In my last post, I described the first project management “meta-problem” of a narrow vision of project management.
In this post I describe a second “meta-problem”: fragmentation, in that project management as a practice is unnecessarily and superficially fragmented and conflicted.
This ranges from the various theories that emerge from research programs, through the professional organisations and their various BOK’s and frameworks, through to the various tools and information available to project management practitioners.
Not only is there no coherent and pervasive theory that covers all project types and situations, but there are numerous people and organisations who will represent their own version of an approach as if it does, whilst rejecting or belittling other approaches.
This fragmentation exists to the point that project management as a domain is difficult and complex to navigate for professionals, let alone new entrants who would become professional project managers.
Let’s be clear, this fragmentation is not evidence of a rich and broad set of strategies for delivering outcomes according to need and situation. Although there is some treatment of tailoring toolset to situation the fragmentation is mostly about different opinons on the alternative toolsets to use to implement the same strategy.
Because of multiplicity of perspectives, most practitioners are put in the position of having to make methodological decisions far ahead of when they have the knowledge and experience to make such choices, both in terms of individual projects and in terms of their career progression.
Faced with such apparent differences and conflicts, it is not uncommon for project managers to focus the concrete and better known, e.g. process, technique and artefact.
This itself reinforces the first meta-problem of narrow vision: breaking down of a large and often hard to define large landscape into smaller pieces.
This process seems to be quite common in the human experience. There are many terms for similar, such as the geo-political terms “Balkanization“, “Feudal fragmentation”, “Pillarisation” and “Sectarianism” (mostly religion). So maybe there’s nothing unusual going on. Except that it’s so counter-productive.

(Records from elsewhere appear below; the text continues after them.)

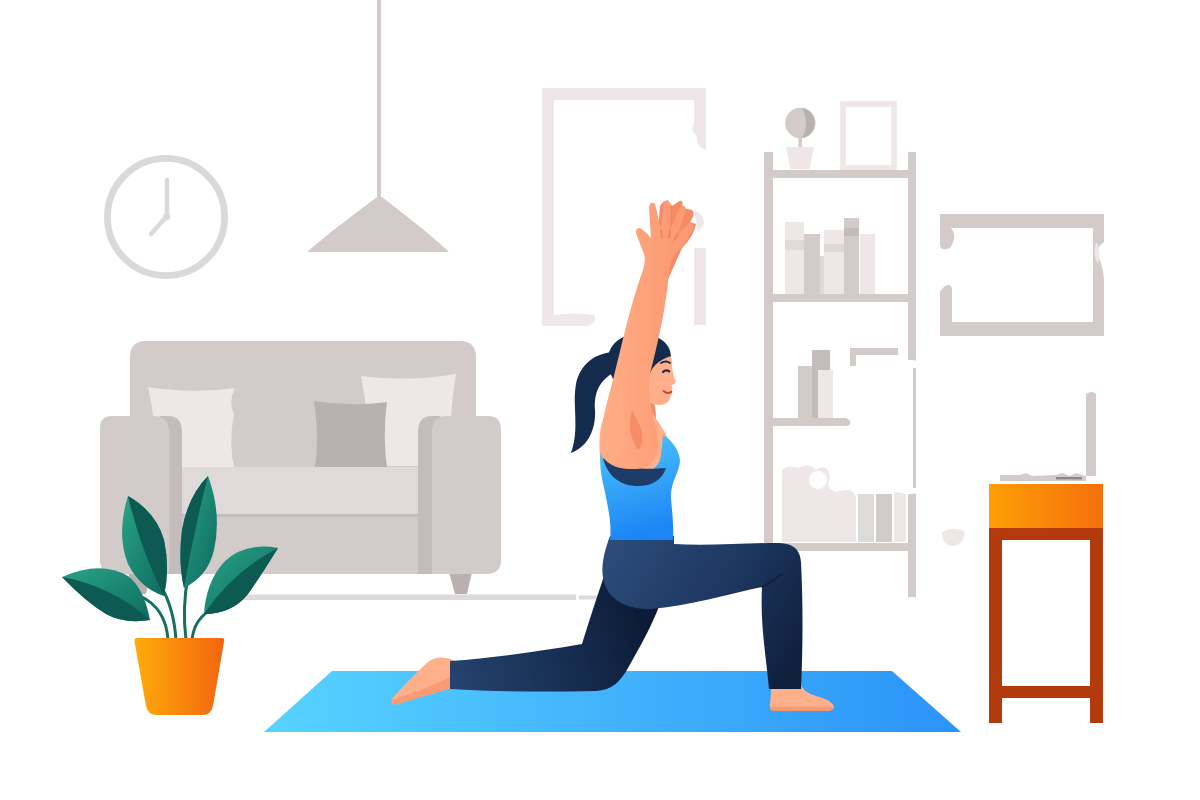
<!DOCTYPE html>
<html lang="en">
<head>
<meta charset="utf-8">
<title>Yoga at home</title>
<style>
:root{
  --paper:#ffffff;
  --grey-pale:#efe7e7;
  --grey-light:#dedada;
  --grey:#d2cbca;
  --grey-mid:#c4bcbb;
  --grey-deep:#b9b1b0;
  --navy:#142b4d;
  --skin:#ffb08a;
  --skin-shade:#f58b66;
  --rust:#b23a0c;
}
html,body{margin:0;padding:0;background:var(--paper);overflow:hidden}
.canvas{display:block;width:1200px;height:800px}
.paper{fill:var(--paper)}
.pale{fill:var(--grey-pale)}
.light{fill:var(--grey-light)}
.grey{fill:var(--grey)}
.mid{fill:var(--grey-mid)}
.deep{fill:var(--grey-deep)}
.skin{fill:var(--skin)}
.skin-shade{fill:var(--skin-shade)}
.navy{fill:var(--navy)}
.rust{fill:var(--rust)}
.line{fill:none;stroke-linecap:round;stroke-linejoin:round}
</style>
</head>
<body>
<svg class="canvas" viewBox="0 0 600 400" role="img" aria-label="Woman holding a low lunge with raised arms on a yoga mat in a living room">
  <defs>
    <linearGradient id="mat-blue"><stop offset="0" stop-color="#57d3ff"/><stop offset="1" stop-color="#2b93f8"/></linearGradient>
    <linearGradient id="top-blue" x1="0" y1="0" x2="0.2" y2="1"><stop offset="0" stop-color="#4fc6ff"/><stop offset="1" stop-color="#1c86f4"/></linearGradient>
    <linearGradient id="pot-orange"><stop offset="0" stop-color="#ffab0a"/><stop offset="1" stop-color="#f3650f"/></linearGradient>
    <linearGradient id="drawer-orange"><stop offset="0" stop-color="#ff9e06"/><stop offset="1" stop-color="#f4700d"/></linearGradient>
    <linearGradient id="leaf-green" x1="0" y1="0" x2="1" y2="1"><stop offset="0" stop-color="#2aa387"/><stop offset="1" stop-color="#0d6a5e"/></linearGradient>
    <linearGradient id="front-leg" gradientUnits="userSpaceOnUse" x1="305" y1="275" x2="398" y2="330"><stop offset="0" stop-color="#2b4c78"/><stop offset=".55" stop-color="#1d3760"/><stop offset="1" stop-color="#0f203d"/></linearGradient>
    <linearGradient id="rear-leg" gradientUnits="userSpaceOnUse" x1="225" y1="338" x2="320" y2="310"><stop offset="0" stop-color="#24436e"/><stop offset=".6" stop-color="#162d50"/><stop offset="1" stop-color="#0d1c36"/></linearGradient>
    <linearGradient id="arm-skin" gradientUnits="userSpaceOnUse" x1="305" y1="0" x2="336" y2="0"><stop offset="0" stop-color="#ffab84"/><stop offset="1" stop-color="#fb9b74"/></linearGradient>
  </defs>

  <rect class="paper" width="600" height="400"/>

  <g id="wall-clock" class="line" stroke="#dbd8d8">
    <circle cx="83" cy="108.500" r="29.300" stroke-width="3.400"/>
    <path d="M83.500 90V108L75.500 117" stroke-width="2.200"/>
    <circle cx="83.300" cy="108.300" r="1.300" fill="#dbd8d8"/>
  </g>

  <g id="pendant-lamp">
    <rect class="grey" x="188.500" width="2" height="101"/>
    <path class="grey" d="M188.500 98.500h2.500C203 108 214 116 224.500 126H153.500C165 116 176 108 188.500 98.500Z"/>
  </g>

  <g id="tall-frame">
    <path class="pale" d="M271 44H353V75Q348 74 348.500 68Q345 66 347 62V50H277V157.500Q286 156 297 157.500Q299 161 294 163H271Z"/>
    <path class="pale" d="M347 124H353V162.500H347Z"/>
    <path class="pale" d="M347 105Q352 107 352 112L349 116Z"/>
  </g>

  <g id="bookshelf">
    <g id="shelf-plant">
      <path class="grey" d="M399.200 64h1.800v11h-1.800Z"/>
      <circle class="grey" cx="400.200" cy="61.500" r="7.600"/>
      <path class="deep" d="M401 54a7.600 7.600 0 0 1 0 15q4-7 0-15Z"/>
      <path class="pale" d="M393 73.500H407L404.800 84.500H395.200Z"/>
    </g>
    <rect x="421.500" y="52" width="25.500" height="32" fill="none" stroke="#efe7e7" stroke-width="2.800"/>
    <g id="books-upper">
      <path class="pale" d="M392.500 111H402V147H392.500ZM412 115H422V147H412ZM430 117H437.500V147H430Z"/>
      <path class="grey" d="M402 117H410V147H402ZM422 109H429.500V147H422Z"/>
      <path class="light" d="M392.500 120H402V125H392.500ZM412 122H422V126H412Z"/>
      <path class="mid" d="M422 114h7.500v4H422Z"/>
      <path class="light" d="M410 128h2v19h-2Z"/>
    </g>
    <g id="books-middle">
      <path class="grey" d="M399 183H406V209H399Z"/>
      <path class="mid" d="M406 175H415V209H406Z"/>
      <path class="pale" d="M409 185H416.500V209H409Z"/>
      <path class="grey" d="M425 174H449V177.500H428V183H425Z"/>
    </g>
    <g id="books-lower">
      <path class="pale" d="M391 235Q394 232 399 234Q404 231 408 235Q414 231 415 239Q412 244 418 246Q427 243 428 249V271H391Z"/>
      <path class="light" d="M429 247h8v24h-8Z"/>
      <path class="grey" d="M438 247H446V271H438Z"/>
      <path class="pale" d="M447 246h6v25h-6Z"/>
      <circle class="paper" cx="409" cy="240" r="4.500"/>
    </g>
    <path class="grey" d="M382 76H386.500V298.500H382ZM454 76H458V298.500H454Z"/>
    <path class="grey" d="M382 85H458V89H382ZM386 147H455V151H386ZM386 209H423Q427 211 424 213H386ZM386 271.500H455V275.500H386Z"/>
    <path class="paper" d="M448 183Q452 178 460 181V246Q452 249 447 244Q438 247 430 239Q427 225 431 214Q440 205 444 194Z"/>
    <path class="grey" d="M456.500 184h1.500v60h-1.500Z"/>
  </g>

  <g id="wide-frame">
    <path class="grey" d="M470 107H552V114H475.500Q479 118 475 124Q470 126 470 122Z"/>
    <path class="grey" d="M546.500 112H552V121Q547 124 550 130Q552 136 552 141V168H470V146Q474 140 476 144V161H546.500Z"/>
    <path class="pale" d="M548 121Q551 125 549 132Q546 128 548 121Z"/>
  </g>

  <path class="pale" d="M471 266Q476 263 482 265.500Q483 271 477 273Q471 273 471 266Z"/>

  <g id="sofa">
    <path class="light" d="M113 297.300H288V300H113ZM289.500 297.800H300V299.800H289.500Z"/>
    <path class="deep" d="M224.500 286H236L233.500 297H227.500ZM64 286H75.500L73 297H67Z"/>
    <path class="grey" d="M73 170.500H230Q238 170.500 238 178.500V250H65V178.500Q65 170.500 73 170.500Z"/>
    <path class="pale" d="M74 193.500Q96 197 117.500 194Q114 201 117 207Q114 222 117.500 235.500Q96 232 76 235.500Q79 214 74 193.500Z"/>
    <path class="pale" d="M180.500 188Q204 191 228 187Q224 209 226 233H194Q189 233 183.500 233Q185 210 180.500 188Z"/>
    <path class="deep" d="M157 200.500Q175 203.500 193.500 201Q191 219 194 237Q175 234.500 157 237Q160 219 157 200.500Z"/>
    <path class="light" d="M80 233.500H220V259H80Z"/>
    <path class="grey" d="M80 257.500H220V287H80Z"/>
    <path class="mid" d="M80 257H220V258.500H80Z"/>
    <path class="mid" d="M80 208H84Q91 208 91 216V287H80ZM220 208H216Q209 208 209 216V287H220Z"/>
    <path class="grey" d="M56 208H77Q84.500 208 84.500 216V287H57Q50 287 50 280V214Q50 208 56 208Z"/>
    <path class="grey" d="M223 208H244Q250.500 208 250.500 215V280Q250.500 287 243 287H216V216Q216 208 223 208Z"/>
  </g>

  <g id="side-table">
    <path class="grey" d="M543 197Q546 195 548 197V238H543Z"/>
    <path class="grey" d="M500 237.500H510L513 236.500 516 238 528 237.500 531 236.500 535 238 538 236.500 543 238V240.500H500Z"/>
    <path d="M528 238.500h13v1.200h-13Z" fill="#8d8583"/>
    <path class="rust" d="M494.500 263H501V361.500H494.500ZM545 263H551.500V361.500H545ZM500 263H546V270H500ZM500 343H546V349H500Z"/>
    <rect x="494.500" y="242" width="57" height="22" fill="url(#drawer-orange)"/>
  </g>

  <path id="yoga-mat" d="M166 335.500H446L480.500 366H132Z" fill="url(#mat-blue)"/>

  <g id="potted-plant">
    <g class="line" stroke="#16705f" stroke-width="1.500">
      <path d="M70 298Q83 304 84 320M80 292Q87 304 88 320M94 288Q91 304 93 320M107 304Q97 309 96 320"/>
    </g>
    <g fill="url(#leaf-green)">
      <path d="M31 288.500Q50 280 64 288Q72 294 75 310Q62 312 53 307Q43 301 31 288.500Z"/>
      <path d="M64 248Q78 256 82 270Q85 284 82 298Q70 294 64 282Q58 267 64 248Z"/>
      <path d="M104 238Q111 257 107 275Q104 288 92 294Q89 281 91 265Q94 248 104 238Z"/>
      <path d="M139 274Q131 287 124 297Q116 307 102 307Q103 291 112 281Q122 271 139 274Z"/>
    </g>
    <g fill="#0c5a52">
      <path d="M31 288.500Q56 293 75 310Q62 312 53 307Q43 301 31 288.500Z"/>
      <path d="M64 248Q70 274 82 298Q85 284 82 270Q78 256 64 248Z"/>
      <path d="M104 238Q97 265 92 294Q89 281 91 265Q94 248 104 238Z"/>
      <path d="M139 274Q116 286 102 307Q116 307 124 297Q131 287 139 274Z"/>
    </g>
    <path d="M68.500 319H111Q112.500 319 112 321L106.500 353Q105.500 357.500 101 357.500H78.500Q74 357.500 73 353L67.300 321Q67 319 68.500 319Z" fill="url(#pot-orange)"/>
  </g>

  <g id="woman">
    <g id="rear-leg-group">
      <path class="skin" d="M227 330Q219 327 214 331Q204 340 195.500 350Q195 353 199 352Q212 348 226 344Z"/>
      <path class="skin-shade" d="M226 344Q212 348 199 352Q195 353 195.500 350Q210 346 226 338Z" opacity=".55"/>
      <path d="M303 285C298 300 294 312 291 322C268 326 246 329 225 330.500V344.500C250 346 276 346 298 345.500C306 345 310 341 314 334C319 325 325 315 330 302Z" fill="url(#rear-leg)"/>
    </g>

    <g id="front-leg-group">
      <path class="skin" d="M386 341H400Q401 346 408 348Q416 350 417 353.500Q417 355.500 413 355.500H387Q384.500 355.500 385 352Z"/>
      <path class="skin-shade" d="M385 353.500H417Q417 355.500 413 355.500H387Q384.800 355.500 385 353.500Z" opacity=".6"/>
      <path d="M305 268C302 276 300 284 302 291C305 301 314 304.500 325 304.500C345 303 364 297 381 293.500C380 312 383 328 384.500 344.500H400.500C401.500 322 401.500 302 400.500 281C400 274 396 271.500 388 271.500C371 271.500 354 273 337 272V268Z" fill="url(#front-leg)"/>
      <path d="M381 293.500Q386 291 391 287" class="line" stroke="#0d1c36" stroke-width=".8"/>
    </g>

    <path id="ponytail" class="navy" d="M308 176C298 176 290 182 288 192C286 203 290 214 285.500 226.500C295 223 298 213 297.500 205C297 197 299 190 309 185Z"/>

    <g id="far-arm">
      <path class="skin-shade" d="M328 128L330 103Q333 98 336 103L339 101Q342 99 341 104L346 105Q348 107 345 111L348 112Q347 118 341 124L333 142Q330 162 325 178L318 180Z"/>
    </g>

    <g id="head">
      <path class="skin-shade" d="M311 190L326 198Q330 208 326 224L306 222Z"/>
      <path class="skin" d="M318 176L334 174Q336 178 336 182Q336 186 337.800 190.500Q338 192 335.800 192.500Q336.500 194 336 195.500Q336.300 197 335.300 198Q335 202 330 202.500Q324 202.500 319 197Z"/>
      <path class="navy" d="M304 184C302 173 311 166 321 167C329 167.500 335 171 335.500 178C329 180 325 184 324 190C322 197 315 199 309 195Z"/>
      <path class="line" d="M330.500 181.500Q333 180 335 181.500" stroke="#142b4d" stroke-width=".9"/>
      <path class="line" d="M331.500 186Q333 184.500 334.600 185.700" stroke="#142b4d" stroke-width="1.100"/>
      <path class="line" d="M331.800 195.500Q333.500 197.300 335.700 195.900" stroke="#c9482f" stroke-width="1"/>
    </g>

    <g id="torso">
      <path class="skin" d="M303 206C299 214 299 224 301 236L333 238Q337 226 333 217L326 206Z"/>
      <path d="M300.500 225C301 231 304 234 310 235.500C320 238 328 236 330 230C331 226 331 222 331.500 217.500C336 220 339.500 225 340 230C340 236 335 241 335.500 249C336 256 337 263 336.500 270H305C306 262 304 254 302.500 246C300.500 238 299.500 232 300.500 225Z" fill="url(#top-blue)"/>
      <path d="M301.500 229C307 232 315 235.500 333 234C331 240 326 243 319 243C311 243 304 239 301.500 229Z" fill="#1d3c69"/>
    </g>

    <g id="near-arm">
      <path d="M300.500 226C299.500 215 303 203 306 192C311 172 315 153 321.500 135Q323 130 322 127L318.500 118Q317 114 320 114Q322 115 325.500 119L324.500 104Q325 100 327.500 102L330.500 115L332 101.500Q333.500 98.500 335 101.500L335 115L340 103.500Q342 101.500 343 104.500L339 117L344.500 111.500Q347 111 346.500 114Q344 121 337.500 127Q335 130 334.500 136C333 154 329 171 325 187C323 198 327 208 328.500 217C330 227 327 234 318 234.500C309 235 302 232 300.500 226Z" fill="url(#arm-skin)"/>
      <path class="skin-shade" d="M316 205Q313 216 319 225Q323 221 320 213Q318 209 316 205Z" fill-opacity=".9"/>
      <path class="line" d="M330.500 115L331 119M335 115L334.500 119M339 117L337 120" stroke="#f07f5b" stroke-width=".8"/>
    </g>
  </g>
</svg>
</body>
</html>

Sectarianism is an interesting one, referring mainly to fragmentation of religious viewpoints. Perhaps this is a better model for describing project management fragmentation: a religious typology that considers religions (or “churches”), sects and sub-sects, denominations, and with the occasional cult thrown in over the top.
I use the word “cult” in the sense of “great devotion to a person, idea, object, movement, or work” in which the approach moves from a means to an end, or a tool, to an end in itself. Symptoms include great passion for the methodology or practice, a focus on rituals, artefacts (documents or objects) or people and a never-ending contrast between the good that the cult can do against the evils of all other practices.
As project management “churches” have the big 4 (or 5) depending on your perspective. In my mind these are:
- Traditional, also called “plan-based” or “predictive”;
- Agile, also called “adaptive”;
- Organisational, or “private” to one organisation or a small group;
- Organic, or approaches that are developed or inherited contingent on local conditions, including the common “no approach” approach.
We could parse this any number of ways. Depending on whether you consider DevOps to be a church on its own, or a sect or a cult of Agile it could be 4 or 5. Or it could be 10, depending on your viewpoint.
Why does this occur? Sigmund Freud had an idea about this when he observed that it was often: “precisely communities with adjoining territories, and related to each other in other ways as well, who are engaged in constant feuds and in ridiculing each other” — Freud 1930 – Civilisation and its Discontents
Freud chalked this up to the innate human proclivity for aggression and the desire for distinct identity. Once a split has occurred and new boundaries defined, this proclivity seems to repeat endlessly, finding new differences and using them as a means to further divide and subdivide.
At a certain point, this desire for distinct identity stops being fundamental and begins being self-indulgent. Are the differences between the various churches, sects and cults so big and fundamental? It is usually portrayed as so, and because of this the different viewpoints have not only entrenched themselves utterly but have vested interests in remaining separate.
And not a day goes by that doesn’t see some new offering: some book or eponymous theory that will change the world and render all other viewpoints redundant; or at least apostate.
Is this as good as it gets? The best we can do? Is our future study and practice of project management to be based on what Freud described as the “Narcissism of Small Differences”?
I think the answer is no, but not unless individual project managers start taking accountability for their own education and practice. Project management is, after all, a profession for strong individuals. As such I find the groupthink of factionalism quite disturbing.
How do we avoid this? I’ll cover that in posts in the near future. But next post I’ll be describing the third “meta-problem” of project management: Competence and the Cargo Cult.